**Aim of the task**
Would you return the lines between the one holding "362C52 346 28" and the one holding "262C230 264 217", inclusive, and only those, exactly as they stand in the listing below?
++++++++++
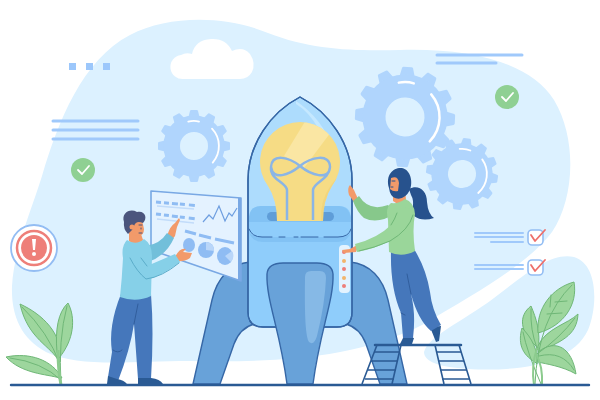
<!DOCTYPE html>
<html lang="en">
<head>
<meta charset="utf-8">
<title>Startup launch illustration</title>
<style>
:root {
  --sky: #dcf1ff;
  --gear: #b0d5fd;
  --line: #a0c9fb;
  --glass: #addcfd;
  --hull: #8fcdfb;
  --fin: #68a2d9;
  --navy: #3667a6;
  --ink: #2a5a94;
  --denim: #4577bb;
  --bulb: #f6dc85;
  --green: #8fd093;
  --leaf: #9dd69d;
  --leaf-line: #6fb777;
  --red: #ee7f79;
  --skin: #f29a6a;
  --teal: #86d0e8;
  --lime: #9ad69a;
}
html, body { margin: 0; overflow: hidden; background: #fff; }
.artboard { display: block; width: 600px; height: 400px; }
.sky { fill: var(--sky); }
.gear { fill: var(--gear); }
.shine { fill: none; stroke: #fff; stroke-width: 2.5; stroke-linecap: round; }
.text-lines { fill: none; stroke: var(--line); stroke-width: 3; stroke-linecap: round; }
.fine { stroke-width: 2; }
.tick { fill: none; stroke: #fff; stroke-width: 1.8; stroke-linecap: round; stroke-linejoin: round; }
.outline { stroke: var(--navy); stroke-width: 1.4; stroke-linejoin: round; }
.detail { fill: none; stroke: var(--navy); stroke-width: 1; stroke-linecap: round; stroke-linejoin: round; }
.leaf { fill: var(--leaf); stroke: var(--leaf-line); stroke-width: 1; }
.vein { fill: none; stroke: var(--leaf-line); stroke-width: 1; stroke-linecap: round; }
.skin { fill: var(--skin); }
.denim { fill: var(--denim); }
.fold { fill: none; stroke-width: 1; stroke-linecap: round; }
</style>
</head>
<body>
<svg class="artboard" viewBox="0 0 600 400" role="img" aria-label="Two people assemble a rocket with a light bulb inside">
  <defs>
    <path id="tooth" d="M-8-39 L-5.500-49 Q-5-50 -4-50 H4 Q5-50 5.500-49 L8-39Z"/>
    <g id="teeth-quarter">
      <use href="#tooth"/>
      <use href="#tooth" transform="rotate(30)"/>
      <use href="#tooth" transform="rotate(60)"/>
    </g>
    <g id="gear">
      <use href="#teeth-quarter"/>
      <use href="#teeth-quarter" transform="rotate(90)"/>
      <use href="#teeth-quarter" transform="rotate(180)"/>
      <use href="#teeth-quarter" transform="rotate(270)"/>
      <circle r="31" fill="none" stroke="#b0d5fd" stroke-width="23"/>
      <path class="shine" d="M25-24A35 35 0 0 1 26 23M-8-34Q0-36 7-34"/>
    </g>
    <g id="approved">
      <circle r="12" fill="#8fd093"/>
      <path class="tick" d="M-5 0 -1 4 6-4"/>
    </g>
    <g id="checkbox">
      <rect x="-8" y="-7" width="15" height="15" rx="4" fill="#fff" stroke="#93bdf3" stroke-width="1.6"/>
      <path d="M-5-2 -1 4 9-7" fill="none" stroke="#ee6f6b" stroke-width="1.8" stroke-linecap="round" stroke-linejoin="round"/>
    </g>
    <path id="label-row" d="M0 0h5m3 0h5m3 0h6m2 0h5m4 0h6"/>
    <clipPath id="bulb-clip"><path d="M277 221Q277 200 268 186A40 40 0 1 1 332 186Q323 200 323 221Z"/></clipPath>
  </defs>

  <g id="backdrop">
    <path class="sky" d="M12 286C14 250 30 214 42 176C58 122 82 60 130 35C170 14 228 16 268 33C312 50 352 51 400 50C470 48 530 62 554 100C578 140 574 200 552 232C526 266 474 294 424 324C350 362 262 362 190 361C130 361 80 368 46 352C20 338 11 314 12 286Z"/>
    <path class="sky" d="M424 352C428 336 462 322 494 298C528 272 552 252 574 257C598 264 598 306 588 330C572 364 520 372 468 369C440 367 424 362 424 352Z"/>
    <path fill="#fff" d="M184 79A12 12 0 0 1 181 55Q186 52 192 54Q195 40 211 39Q226 38 232 51Q243 46 250 54Q256 63 252 72Q248 79 240 79Z"/>
    <path d="M69 63h7v7h-7zM86 63h7v7h-7zM103 63h7v7h-7z" fill="#9cc7fb"/>
  </g>

  <g id="gears" class="gear">
    <use href="#gear" transform="translate(405 117) rotate(3)"/>
    <use href="#gear" transform="translate(194 146) scale(.72)"/>
    <use href="#gear" transform="translate(462 174) scale(.72) rotate(8)"/>
  </g>

  <g id="notes">
    <path class="text-lines" d="M53 121H138M53 130H138M53 139H138M437 55H522M437 63H496"/>
    <path class="text-lines fine" d="M475 233H523M475 237H523M491 242H523M475 265H523M475 269H523"/>
    <use href="#approved" x="83" y="170"/>
    <use href="#approved" x="507" y="97"/>
    <use href="#checkbox" x="536" y="237"/>
    <use href="#checkbox" x="536" y="267"/>
  </g>

  <g id="alert">
    <circle cx="34" cy="248" r="23" fill="#fff" stroke="#93bdf3" stroke-width="1.8"/>
    <circle cx="34" cy="248" r="17" fill="#fff" stroke="#ee7f79" stroke-width="2.500"/>
    <circle cx="34" cy="248" r="13" fill="#ee7f79"/>
    <path d="M32 239h4l-1 11h-2z" fill="#fff"/>
    <circle cx="34" cy="254" r="2" fill="#fff"/>
  </g>

  <g id="plant-left">
    <path class="leaf" d="M59 362C52 346 28 340 20 304C42 314 64 334 60 362Z"/>
    <path class="leaf" d="M57 352C55 330 58 312 68 303C76 318 74 340 59 358Z"/>
    <path class="leaf" d="M60 378C46 374 22 374 6 357C30 352 52 360 62 378Z"/>
    <path class="vein" d="M22 307Q48 332 60 364M67 306Q58 340 61 384M10 358Q42 362 61 380"/>
    <path d="M58 350Q58 370 61 385" fill="none" stroke="#8ccb8e" stroke-width="3"/>
  </g>
  <g id="plant-right">
    <path class="leaf" d="M536 346C520 332 518 316 531 306C536 318 541 332 538 350Z"/>
    <path class="leaf" d="M538 333C536 308 552 288 574 282C578 304 564 326 538 333Z"/>
    <path class="leaf" d="M538 346C546 328 568 324 578 314C577 336 560 342 538 352Z"/>
    <path class="leaf" d="M538 352C556 338 572 348 576 374C562 366 546 364 538 362Z"/>
    <path class="leaf" d="M535 362C521 354 518 342 522 328C532 338 538 350 537 364Z"/>
    <path class="vein" d="M572 285Q538 318 535 384M575 318Q560 338 537 354M574 370Q562 350 539 356M531 309Q530 330 537 348M523 332Q527 352 541 384"/>
    <path class="vein" d="M550 307l1-12M555 302l12-1M547 314l15-1"/>
    <path d="M537 348Q531 366 534 385M536 354Q543 366 542 385" fill="none" stroke="#8ccb8e" stroke-width="2"/>
  </g>

  <g id="rocket">
    <path class="outline" fill="#68a2d9" d="M250 262C230 264 217 278 212 300L193 384H220L234 344Q240 328 254 324Z"/>
    <path class="outline" fill="#68a2d9" d="M350 262C370 264 383 278 388 300L407 384H380L366 344Q360 328 346 324Z"/>
    <path class="outline" fill="#addcfd" d="M248 312V180C248 144 271 112 300 97C329 112 352 144 352 180V312Q352 327 337 327H263Q248 327 248 312Z"/>
    <path fill="#c5e8ff" d="M296 101Q322 118 334 150L318 128Q309 112 296 104Z"/>
    <path fill="#8fcdfb" d="M249 217Q250 206 261 206H339Q350 206 351 217V312Q351 326 337 326H263Q249 326 249 312Z"/>
    <path fill="#7bbdf1" d="M249 217V232Q252 242 263 242H337Q348 242 351 232V217Q348 206 339 206H261Q250 206 249 217Z" opacity=".65"/>
    <rect x="267" y="212" width="67" height="9" rx="4.500" fill="#5f9dd8"/>
    <g id="light-bulb">
      <path fill="#f6dc85" d="M277 221Q277 200 268 186A40 40 0 1 1 332 186Q323 200 323 221Z"/>
      <g clip-path="url(#bulb-clip)">
        <path fill="#fbeaae" d="M309 115 284 156 304 168 334 128Z" opacity=".75"/>
        <path fill="#eecf73" d="M321 221Q320 200 331 185L340 174V221Z" opacity=".55"/>
      </g>
      <path d="M287 220V190C286 182 270 180 271 167C272 153 289 157 300 166C311 175 329 181 330 167C330 153 311 157 300 166C289 175 273 181 271 167M313 220V190C314 182 329 180 330 167" fill="none" stroke="#8bb5e5" stroke-width="2.500"/>
    </g>
    <path fill="#8fcdfb" d="M249 222H351V232Q348 237 337 237H263Q252 237 249 232Z"/>
    <path class="detail" d="M249 229Q252 237 262 237H272M279 237H285M294 237H298M301 237H318M324 237H338Q349 237 351 229"/>
    <path class="outline" fill="none" d="M248 312V180C248 144 271 112 300 97C329 112 352 144 352 180V312Q352 327 337 327H263Q248 327 248 312Z"/>
    <g id="control-strip">
      <rect x="339" y="245" width="11" height="48" rx="4" fill="#e3f3ff"/>
      <g fill="#ee7f79">
        <circle cx="344" cy="252" r="2"/><circle cx="344" cy="269" r="2"/><circle cx="344" cy="286" r="2"/>
      </g>
      <g fill="#f2b56c">
        <circle cx="344" cy="261" r="2"/><circle cx="344" cy="278" r="2"/>
      </g>
    </g>
    <path class="outline" fill="#68a2d9" d="M267 274Q268 263 283 263H317Q332 263 333 274C334 300 320 330 313 384H287C280 330 266 300 267 274Z"/>
    <path fill="#86b9e6" d="M305 277Q305 271 311 271H320Q326 271 326 278Q325 304 317 336Q314 346 309 342Q304 336 305 277Z"/>
  </g>

  <g id="dashboard">
    <path d="M151 191 241 198V281L151 250Z" fill="#e4f2ff" stroke="#79a8e4" stroke-width="1.6" stroke-linejoin="round"/>
    <path d="M238 198 241 198V281L238 280Z" fill="#79a8e4"/>
    <g fill="none" stroke="#8fbcf3" stroke-width="3">
      <use href="#label-row" transform="translate(156 202) rotate(5)"/>
      <use href="#label-row" transform="translate(156 214) rotate(7)"/>
      <path d="M185 231l11 3m3 1 12 3m4 1 19 4"/>
    </g>
    <path d="M157 206 194 209M157 219 194 223" fill="none" stroke="#c2dcfa" stroke-width="1.500"/>
    <path d="M203 222 209 215 213 219 219 206 225 221 229 213 232 216 237 208" fill="none" stroke="#6f9fe0" stroke-width="1.200"/>
    <g fill="#8fbcf3">
      <ellipse cx="189" cy="245" rx="6" ry="7"/>
      <ellipse cx="206" cy="250" rx="8" ry="8"/>
      <ellipse cx="225" cy="256" rx="8" ry="9"/>
    </g>
    <path d="M206 250V242A8 8 0 0 1 214 251ZM225 256 232 251A8 9 0 0 1 231 262Z" fill="#b9d6f9"/>
  </g>

  <g id="man">
    <path class="skin" d="M167 236Q170 226 175 223L179 218 180 220 177 227 175 236 171 241Z"/>
    <path fill="#72bfda" d="M146 246Q160 244 167 233L174 238Q166 256 148 262Z"/>
    <path class="denim" d="M121 294Q108 326 112 352L108 377 118 381Q130 350 134 324L138 379H151Q154 332 151 294Z"/>
    <path class="fold" stroke="#315e9d" d="M134 324 138 304M113 350Q118 354 122 350"/>
    <path fill="#2a5a94" d="M108 376 107 384H127Q124 380 117 379ZM138 378V384H163Q160 379 151 378Z"/>
    <path class="skin" d="M129 228V241Q137 248 143 240L141 234Z"/>
    <path class="skin" d="M129 219Q134 214 142 220L144 229Q144 236 138 236Q130 235 129 228Z"/>
    <path fill="#4b557d" d="M124 222C121 213 130 208 137 212C145 210 148 218 143 223Q136 220 134 226L132 230 128 234Q123 229 124 222Z"/>
    <circle class="skin" cx="132" cy="227" r="2.500"/>
    <path d="M139 225h3M141 228v1M139 233h3" class="fold" stroke="#4b557d"/>
    <path fill="#86d0e8" d="M127 240Q136 246 144 239Q152 244 152 256L151 296Q136 303 120 297Q122 278 123 258Q121 246 127 240Z"/>
    <path class="skin" d="M175 257Q180 247 186 249L183 252 192 253 190 258Q184 262 176 261Z"/>
    <path fill="#86d0e8" d="M126 248Q132 244 137 253L147 266 175 254 180 262Q160 277 146 280Q138 277 128 262Z"/>
    <path class="fold" stroke="#5badca" d="M130 258Q137 272 146 279Q162 277 179 263M147 266 141 258"/>
  </g>

  <g id="ladder" fill="none" stroke="#2a5a94" stroke-width="1.600">
    <path d="M375 345H461" stroke-width="2.500" stroke-linecap="round"/>
    <path d="M377 345 362 384M401 345 392 384M435 345 444 384M459 345 471 384"/>
    <path d="M374 352H400M371 361H398M368 370H396M365 379H394M436 352H461M438 361H464M440 370H467M442 379H470"/>
  </g>

  <g id="woman">
    <path class="skin" d="M354 202 349 195Q347 188 350 185L354 190 358 199Z"/>
    <path fill="#87c88b" d="M353 201 359 196Q369 212 388 205L396 213Q378 225 364 218Q357 212 353 201Z"/>
    <path fill="#2a5a94" d="M404 336 400 344H412L414 338ZM430 327 436 342 439 341 441 326Z"/>
    <path class="denim" d="M391 250Q390 288 401 313L403 338H413Q416 314 411 294Q418 320 431 331L441 325Q432 310 430 292Q426 268 414 249Z"/>
    <path class="fold" stroke="#315e9d" d="M411 294 407 274M401 313 405 315"/>
    <path fill="#27528d" d="M409 189C418 184 427 190 427 202Q428 214 434 218Q422 222 414 216C410 211 416 203 411 195Z"/>
    <path class="skin" d="M393 191V201Q400 207 406 200L405 190Z"/>
    <path fill="#27528d" d="M389 188C385 174 394 167 402 168C411 170 413 182 410 190Q404 201 395 198Q390 196 389 188Z"/>
    <path class="skin" d="M391 178Q398 175 399 183L398 191Q393 192 390 189Z"/>
    <path d="M392 181h3M391 187h2" class="fold" stroke="#27528d"/>
    <path fill="#9ad69a" d="M391 203Q399 204 405 199Q414 202 415 214Q412 230 415 251Q402 258 389 252L388 220Q385 208 391 203Z"/>
    <path class="skin" d="M359 244 350 249 342 250 344 253 356 252Z"/>
    <path fill="#9ad69a" d="M403 207Q412 206 413 215Q409 230 390 241Q374 249 357 252L355 244Q378 238 391 225Q395 211 403 207Z"/>
    <path class="fold" stroke="#6fb777" d="M413 215Q409 230 390 241Q374 248 359 251M391 225Q395 219 397 213"/>
  </g>

  <line id="ground" x1="11" y1="385" x2="589" y2="385" stroke="#2a5a94" stroke-width="2.400" stroke-linecap="round"/>
</svg>
</body>
</html>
++++++++++
**Exercise output**
    <path class="leaf" d="M59 362C52 346 28 340 20 304C42 314 64 334 60 362Z"/>
    <path class="leaf" d="M57 352C55 330 58 312 68 303C76 318 74 340 59 358Z"/>
    <path class="leaf" d="M60 378C46 374 22 374 6 357C30 352 52 360 62 378Z"/>
    <path class="vein" d="M22 307Q48 332 60 364M67 306Q58 340 61 384M10 358Q42 362 61 380"/>
    <path d="M58 350Q58 370 61 385" fill="none" stroke="#8ccb8e" stroke-width="3"/>
  </g>
  <g id="plant-right">
    <path class="leaf" d="M536 346C520 332 518 316 531 306C536 318 541 332 538 350Z"/>
    <path class="leaf" d="M538 333C536 308 552 288 574 282C578 304 564 326 538 333Z"/>
    <path class="leaf" d="M538 346C546 328 568 324 578 314C577 336 560 342 538 352Z"/>
    <path class="leaf" d="M538 352C556 338 572 348 576 374C562 366 546 364 538 362Z"/>
    <path class="leaf" d="M535 362C521 354 518 342 522 328C532 338 538 350 537 364Z"/>
    <path class="vein" d="M572 285Q538 318 535 384M575 318Q560 338 537 354M574 370Q562 350 539 356M531 309Q530 330 537 348M523 332Q527 352 541 384"/>
    <path class="vein" d="M550 307l1-12M555 302l12-1M547 314l15-1"/>
    <path d="M537 348Q531 366 534 385M536 354Q543 366 542 385" fill="none" stroke="#8ccb8e" stroke-width="2"/>
  </g>

  <g id="rocket">
    <path class="outline" fill="#68a2d9" d="M250 262C230 264 217 278 212 300L193 384H220L234 344Q240 328 254 324Z"/>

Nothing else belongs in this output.